There was some legitimate basis for these first impressions, I found as I began reading through the body of the book. A few of the authors seem locked into their own personal struggles—as an afikasi (half-caste), as a recent migrant to a land of Palagi (white people) that operates with different values and a wholly different time code, or as a native Hawaiian deeply resentful of the wrongs worked on his or her people—but, thankfully, these are the exceptions rather than the rule in this collection. Naturally, there are also a few of the usual obligatory nods to what have become conventional formulas: tattoos as a symbol of "resistance to colonization," Islanders withering under "the white man's gaze," the "deconstruction" of one thing or another, and so on. But when the authors drop the half-digested phrases borrowed from Palagi books and truly begin speaking with their own voice—as we are promised in the introduction they will—the messages are compelling, saturated with emotion, and often heart-rending.
Most of the chapters are haunting stories of pain and struggle to cope, as much with the expectations imposed on them by their own cultures as with the problems of adjusting to life in New Zealand, for instance.

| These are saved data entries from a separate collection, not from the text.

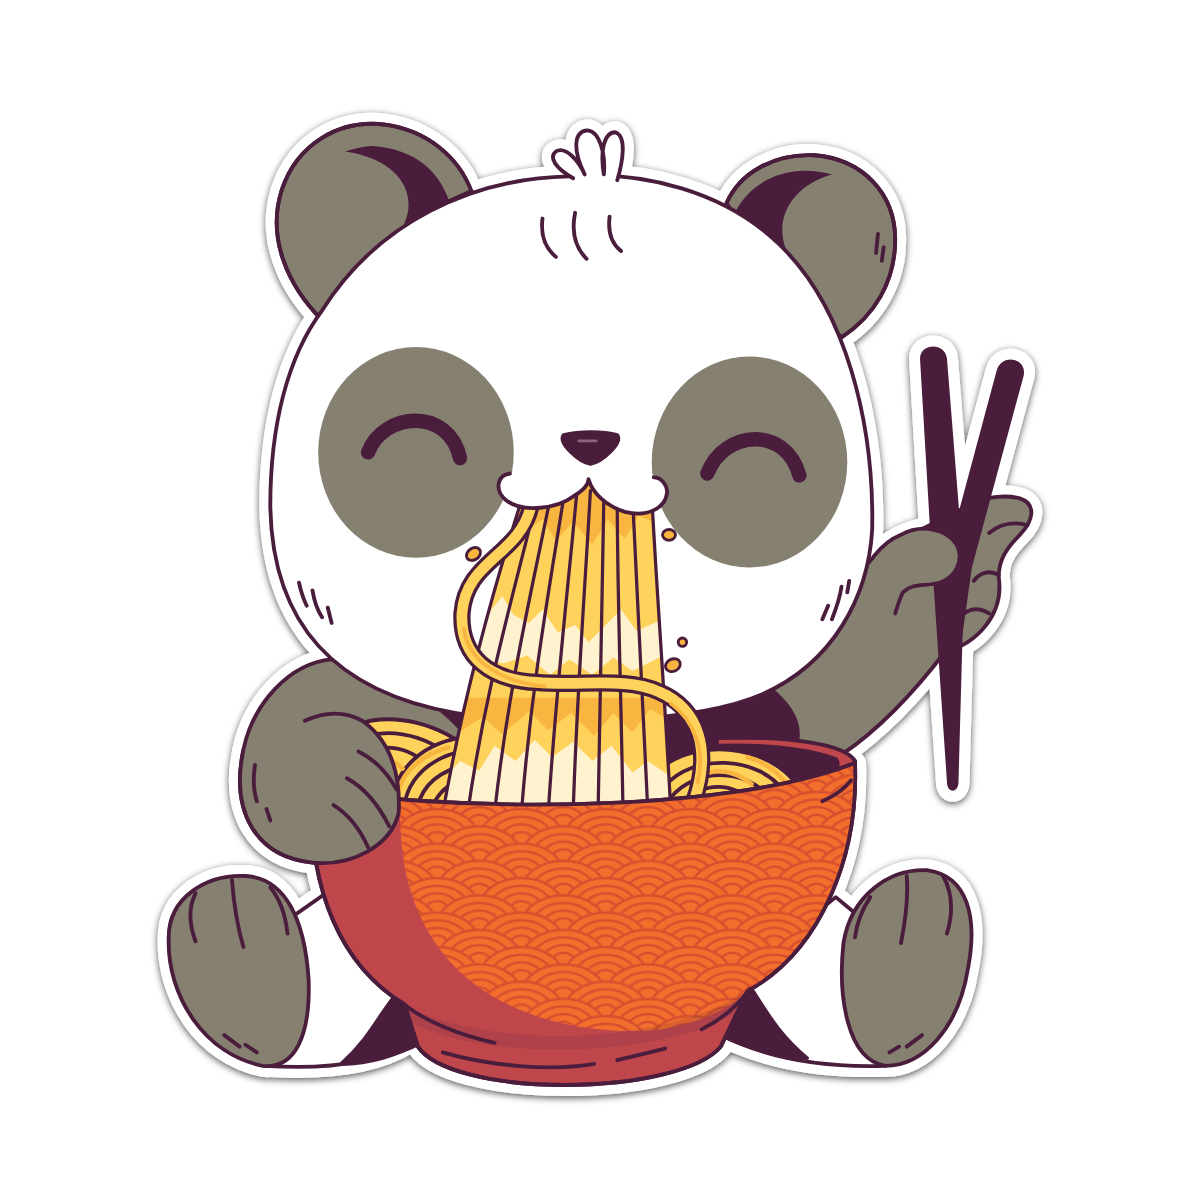
<!DOCTYPE html>
<html lang="en">
<head>
<meta charset="utf-8">
<title>Panda eating noodles sticker</title>
<style>
:root{
  --paper:#fff;
  --ink:#4a1d3d;
  --fur:#858070;
  --bowl:#f36d2c;
  --bowl-shade:#bf474b;
  --wave:#d5502f;
  --noodle:#ffd25c;
  --noodle-light:#fff2cf;
  --noodle-deep:#f8b640;
}
*{margin:0;padding:0;box-sizing:border-box}
html,body{width:1200px;height:1200px;overflow:hidden;background:var(--paper)}
svg{display:block;width:1200px;height:1200px}
.outlined{stroke:var(--ink);stroke-width:2;stroke-linejoin:round;stroke-linecap:round}
.line{fill:none}
.fur{fill:var(--fur)}
.white{fill:var(--paper)}
.ink{fill:var(--ink)}
.shade{fill:var(--bowl-shade)}
.noodle{fill:var(--noodle)}
.noodle-light{fill:var(--noodle-light)}
.noodle-deep{fill:var(--noodle-deep)}
.border{fill:#fff;stroke:#fff;stroke-width:11.500;stroke-linejoin:round;stroke-linecap:round;filter:url(#sticker-shadow)}
.scale ellipse{fill:var(--bowl);stroke:var(--wave);stroke-width:1.3}
.smile{fill:none;stroke:var(--ink);stroke-width:7.5;stroke-linecap:round}
.strand-shade{fill:none;stroke:var(--noodle-deep);stroke-width:2.4;stroke-linecap:round}
</style>
</head>
<body>
<svg viewBox="0 0 626 626" role="img" aria-label="Happy panda slurping noodles from a red bowl, holding chopsticks">
<defs>
  <filter id="sticker-shadow" x="-10%" y="-10%" width="120%" height="120%">
    <feDropShadow dx="0" dy="1" stdDeviation="2" flood-color="#000" flood-opacity=".68"/>
  </filter>

  <path id="ear-left" d="M168,167 C150,149 139,124 147,99 C155,75 177,62 201,65 C222,68 239,81 246,100 L225,135 Z"/>
  <path id="ear-right" d="M379,106 C386,90 404,80 425,81 C450,83 467,101 467,125 C467,147 456,165 439,176 L400,140 Z"/>
  <path id="head" d="M141,264 C141,222 150,186 168,162 C197,116 246,93 297,92 C336,89 378,100 406,127 C441,160 456,220 455,276 C453,312 434,346 398,362 C364,377 286,380 238,372 C175,361 142,326 141,264 Z"/>
  <path id="tuft" d="M299,93 C290,88 286,82 290,79 C295,76 302,84 305,91 C299,79 299,69 306,68 C313,68 316,81 315,91 C313,79 315,69 321,69 C327,71 325,84 322,94"/>
  <path id="arm-right" d="M446,304 C454,290 464,280 481,276 L507,263 C515,259 525,258 532,260 C541,263 539,272 532,279 C524,287 521,293 521,301 C524,321 509,336 493,340 C480,357 462,378 440,393 L370,388 L380,360 Z"/>
  <path id="arm-left" d="M173,344 C151,346 132,367 127,391 C120,424 134,447 163,450 C184,452 204,441 208,424 L245,400 L245,350 Z"/>
  <path id="hand-left" d="M127,391 C120,424 134,447 163,450 C184,452 204,441 208,424 C209,402 203,386 189,376 C180,371 170,371 159,376"/>
  <path id="leg-left" d="M150,480 L170,466 L224,520 L213,544 C195,555 168,558 138,556 Z"/>
  <path id="leg-right" d="M448,478 L436,468 L372,520 L376,540 C402,553 432,557 462,556 Z"/>
  <path id="sole-left" d="M137,556 C107,550 87,520 88,489 C88,468 108,456 128,457 C149,458 159,480 161,511 C162,540 154,558 137,556 Z"/>
  <path id="sole-right" d="M462,556 C442,553 437,520 440,492 C444,467 464,453 484,454 C505,457 510,479 505,505 C500,537 481,556 462,556 Z"/>
  <path id="bowl-front" d="M162,411 C225,423 375,426 446,398 C448,447 428,496 390,517 L376,546 C366,558 333,566 295,566 C256,566 226,558 218,546 L211,524 C178,504 161,465 162,411 Z"/>
  <path id="stick-front" d="M480,188 C479,179 493,178 494,187 L503,300 L500,408 C500,414 494,414 494,408 L486,290 Z"/>
  <path id="stick-back" d="M520,193 C523,184 536,187 534,196 L507,296 L498,360 L492,340 L494,290 Z"/>
  <path id="noodle-fall" d="M273,258 L307,247 L340,258 C342,300 346,350 350,424 L231,424 C242,362 258,305 273,258 Z"/>
  <path id="noodle-loop" d="M277,264 C271,290 243,292 241,320 C240,343 256,355 280,356 C303,358 327,353 344,361 C365,370 371,392 362,418"/>

  <clipPath id="noodle-clip"><use href="#noodle-fall"/></clipPath>
  <clipPath id="bowl-clip"><use href="#bowl-front"/></clipPath>
  <clipPath id="ear-left-clip"><use href="#ear-left"/></clipPath>
  <clipPath id="ear-right-clip"><use href="#ear-right"/></clipPath>

  <g id="wave-scale" class="scale">
    <ellipse rx="22" ry="16"/><ellipse rx="16.500" ry="12"/><ellipse rx="11" ry="8"/><ellipse rx="5.500" ry="4"/>
  </g>
  <pattern id="waves" width="44" height="18" patternUnits="userSpaceOnUse" patternTransform="translate(8 6)">
    <rect width="44" height="18" fill="#f36d2c"/>
    <use href="#wave-scale" x="0" y="0"/><use href="#wave-scale" x="44" y="0"/>
    <use href="#wave-scale" x="22" y="9"/>
    <use href="#wave-scale" x="0" y="18"/><use href="#wave-scale" x="44" y="18"/>
    <use href="#wave-scale" x="22" y="27"/>
  </pattern>
</defs>

<rect width="626" height="626" class="white"/>

<g class="border">
  <use href="#ear-left"/><use href="#ear-right"/><use href="#head"/><use href="#tuft"/>
  <use href="#arm-right"/><use href="#arm-left"/><use href="#leg-left"/><use href="#leg-right"/>
  <use href="#sole-left"/><use href="#sole-right"/><use href="#bowl-front"/>
  <use href="#stick-front"/><use href="#stick-back"/>
</g>

<g id="ears" class="outlined">
  <use href="#ear-left" class="fur"/>
  <path class="ink" clip-path="url(#ear-left-clip)" stroke="none" d="M180,79 C207,70 236,80 248,103 L204,126 C221,110 215,84 180,79 Z"/>
  <path class="fur" stroke="none" clip-path="url(#ear-left-clip)" d="M196,66 C220,69 238,82 245,99 L234,104 C228,87 213,76 190,76 Z"/>
  <use href="#ear-left" class="line"/>
  <use href="#ear-right" class="fur"/>
  <path class="ink" stroke="none" clip-path="url(#ear-right-clip)" d="M434,91 C412,85 392,94 384,110 L413,136 C401,117 412,97 434,91 Z"/>
  <use href="#ear-right" class="line"/>
  <path class="line" d="M458,122 L457,132 M461,129 L460,136"/>
</g>

<g id="legs" class="outlined">
  <use href="#leg-left" class="white"/>
  <path class="ink" d="M211,514 C200,524 195,540 178,555 C194,555 207,550 220,544 Z"/>
  <use href="#sole-left" class="fur"/>
  <path class="line" d="M102,466 C98,474 99,483 102,491 M121,459 C122,472 124,484 127,494 M141,463 C146,469 149,478 150,487 M117,540 L125,546 M128,545 L134,549"/>
  <use href="#leg-right" class="white"/>
  <path class="ink" d="M388,510 C398,524 404,538 421,552 C405,550 390,546 376,540 Z"/>
  <use href="#sole-right" class="fur"/>
  <path class="line" d="M454,468 C450,474 447,481 446,489 M473,457 C474,469 472,482 470,492 M492,457 C497,466 497,477 494,487 M473,546 L481,540 M464,549 L469,546"/>
</g>

<g id="raised-arm" class="outlined">
  <use href="#arm-right" class="fur"/>
  <path class="line" d="M536,274 C529,272 522,273 516,278 M521,300 C516,297 511,299 508,303 M516,320 C511,317 507,317 503,320"/>
</g>

<use id="left-shoulder" href="#arm-left" class="outlined fur"/>
<path id="neck-shadow" class="ink" d="M220,364 C270,378 350,378 402,358 C414,368 420,378 416,390 L250,396 C244,384 234,374 220,364 Z"/>

<g id="face" class="outlined">
  <use href="#head" class="white"/>
  <use href="#tuft" class="white"/>
  <path id="forehead-fur" class="line" d="M283,114 C282,122 284,129 290,134 M300,111 C298,121 300,129 306,135 M318,113 C317,121 319,127 324,131"/>
  <ellipse class="fur" stroke="none" cx="217" cy="236" rx="51" ry="55"/>
  <ellipse class="fur" stroke="none" cx="391" cy="241" rx="51" ry="55"/>
  <path class="line" d="M156,304 C157,309 158,312 160,316 M163,308 C164,314 166,319 168,322 M171,317 L173,325 M439,306 C438,313 436,318 434,323 M432,316 L429,323 M443,303 L442,309"/>
</g>
<path class="smile" d="M192,236 C200,215 234,212 240,239"/>
<path class="smile" d="M369,247 C378,224 410,222 417,248"/>

<g id="bowl-inside" class="outlined">
  <path class="ink" d="M372,386 C412,386 440,389 446,397 C443,407 425,414 400,419 L344,422 L347,389 Z"/>
  <path class="shade" d="M374,385 C412,384 441,388 446,397 C443,404 434,409 420,412 C432,407 440,400 436,396 C424,391 398,388 374,389 Z"/>
  <g id="noodles-left">
    <path class="noodle" d="M186,378 C206,371 230,378 246,392 L242,424 L188,420 Z"/>
    <path class="line" d="M190,384 C206,380 220,384 232,392 M194,391 C206,388 215,392 222,398"/>
    <path class="noodle" d="M204,422 C205,402 220,386 247,384 L244,424 Z"/>
    <path class="line" d="M211,420 C213,406 225,394 245,391 M218,420 C221,409 230,402 243,399 M226,420 C229,413 234,409 241,407"/>
    <path class="strand-shade" d="M208,412 C211,401 222,393 234,390 M199,398 C203,396 207,398 210,401"/>
  </g>
  <g id="noodles-right">
    <path class="noodle" d="M346,400 C362,386 401,387 417,411 L412,418 L345,424 Z"/>
    <path class="line" d="M347,410 C361,393 396,394 409,413 M350,416 C363,400 390,401 401,416 M356,420 C366,407 384,408 392,419 M364,421 C371,414 379,415 383,421"/>
    <path class="strand-shade" d="M390,395 C400,398 407,404 411,410 M370,403 C378,401 386,404 392,409"/>
  </g>
</g>

<g id="slurped-noodles">
  <use href="#noodle-fall" class="noodle"/>
  <g clip-path="url(#noodle-clip)">
    <path class="noodle-deep" d="M265,244 H345 V274 L333,269 L326,281 L317,271 L309,284 L299,272 L290,282 L283,271 L268,281 Z"/>
    <path class="noodle-light" d="M250,326 L262,311 L268,321 L276,325 L283,318 L291,330 L300,326 L307,335 L316,326 L324,318 L332,329 L346,323 V342 L330,350 L320,343 L309,352 L297,344 L287,352 L275,342 L263,346 L245,344 Z"/>
    <path class="noodle-deep" d="M240,364 H350 V376 L339,370 L330,382 L320,372 L310,384 L298,372 L286,381 L276,371 L262,383 L252,374 L236,384 Z"/>
    <path class="noodle-light" d="M228,410 L240,397 L250,402 L258,389 L269,397 L279,386 L288,395 L299,387 L309,397 L319,389 L330,403 L338,397 L354,408 V426 H228 Z"/>
  </g>
  <g class="outlined line" style="stroke-width:1.7">
    <use href="#noodle-fall"/>
    <path d="M280,260 C268,310 253,360 244,424 M287,260 C277,310 265,360 258,424 M294,260 C286,310 277,360 272,424 M301,256 C296,310 290,360 286,424 M308,256 C305,310 301,360 299,424 M315,260 C314,310 313,360 312,424 M322,260 C322,310 324,360 325,424 M330,260 C332,310 335,360 338,424"/>
  </g>
  <g id="loose-noodle" fill="none" stroke-linecap="round">
    <use href="#noodle-loop" stroke="#4a1d3d" stroke-width="9"/>
    <use href="#noodle-loop" stroke="#ffd25c" stroke-width="5.600"/>
    <path stroke="#f8b640" stroke-width="2" d="M242,328 C244,345 262,356 284,358 M350,367 C362,376 368,391 364,408"/>
  </g>
</g>

<g id="bowl" class="outlined">
  <use href="#bowl-front" class="shade"/>
  <g clip-path="url(#bowl-clip)" stroke="none">
    <path fill="url(#waves)" d="M209,410 C207,450 214,478 235,502 C260,530 305,541 345,537 C365,534 380,526 392,516 L455,470 V390 Z"/>
    <path class="ink" opacity=".14" d="M209,523 C250,548 350,547 394,514 L388,526 C350,552 252,555 212,532 Z"/>
  </g>
  <path class="line" d="M211,524 C222,533 240,540 258,544 M231,549 C255,556 287,559 310,555 M322,553 L347,547 M366,537 C376,532 384,526 391,516 M429,418 C436,415 441,411 444,407"/>
  <use href="#bowl-front" class="line"/>
</g>

<g id="muzzle" class="outlined">
  <path class="white" stroke="none" d="M266,247 C259,248 258,256 264,261 C273,268 291,265 299,259 C304,256 307,253 307,250 C309,257 316,264 326,267 C338,270 347,265 348,257 C348,253 345,249 341,249 L325,236 H284 Z"/>
  <path class="line" d="M266,247 C259,248 258,256 264,261 C273,268 291,265 299,259 C304,256 307,253 307,250 C309,257 316,264 326,267 C338,270 347,265 348,257 C348,253 345,249 341,249"/>
  <path class="ink" d="M294,227 C302,225 315,225 322,227 C325,231 314,241 308,242 C302,241 291,231 294,227 Z"/>
  <path d="M302,230 H311" style="stroke:#8b6480;stroke-width:1.5"/>
</g>

<g id="crumbs" class="outlined noodle-deep" style="stroke-width:1.5">
  <ellipse cx="247" cy="289" rx="4" ry="3" transform="rotate(-35 247 289)"/>
  <ellipse cx="349" cy="279" rx="3.400" ry="2.800"/>
  <circle cx="356" cy="335" r="2.200"/>
  <ellipse cx="351" cy="347" rx="4" ry="3.200" transform="rotate(-25 351 347)"/>
</g>

<g id="holding-hand" class="outlined">
  <use href="#hand-left" class="fur"/>
  <path class="line" d="M187,392 C195,396 202,403 207,412 M181,406 C190,411 197,419 203,431 M174,420 C182,425 188,433 192,442 M133,399 C132,406 132,412 134,418 M139,422 L141,428"/>
</g>

<g id="chopsticks" class="ink">
  <use href="#stick-back"/>
  <use href="#stick-front"/>
</g>
<path id="thumb" class="outlined fur" d="M456,290 C460,285 465,281 470,279 C481,273 494,276 499,284 C503,292 499,301 490,304 C482,306 476,304 471,309 C469,313 468,317 467,320"/>
</svg>
</body>
</html>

In an interview entitled "Making Culture 'God' Is Driving Our People Crazy," Cabrini 'Ofa Makasiale bewails the impositions made by a culture that is seen as unchanging and rooted in the mythic past. Her plea is for what she calls critical analysis, the readiness to differentiate between the positive and negative aspects of culture, and for the creation of more space for the individual in such tightly organized societies as the one she was born into. The collectivism of the Island family, with its gratifying cohesion but throttling conformity, represents a problem for her and other authors. For all the proud tributes to the "we" of the Pasifika family, as opposed to the "I" of the Western societies in which nearly all the authors have found new homes, one can sense the ambivalence in their words: the Island family, like the Island culture it represents, supports but also confines.
These healers of the psyche take their church as seriously as their [End Page 407] culture, even when they rail against the damage it can do them and their clients. They complain of more than empty platitudes served up from the pulpit, insufferable financial burdens imposed by pastors on their flock, and church authority systems that ape chiefly hierarchies. One author, who uses the...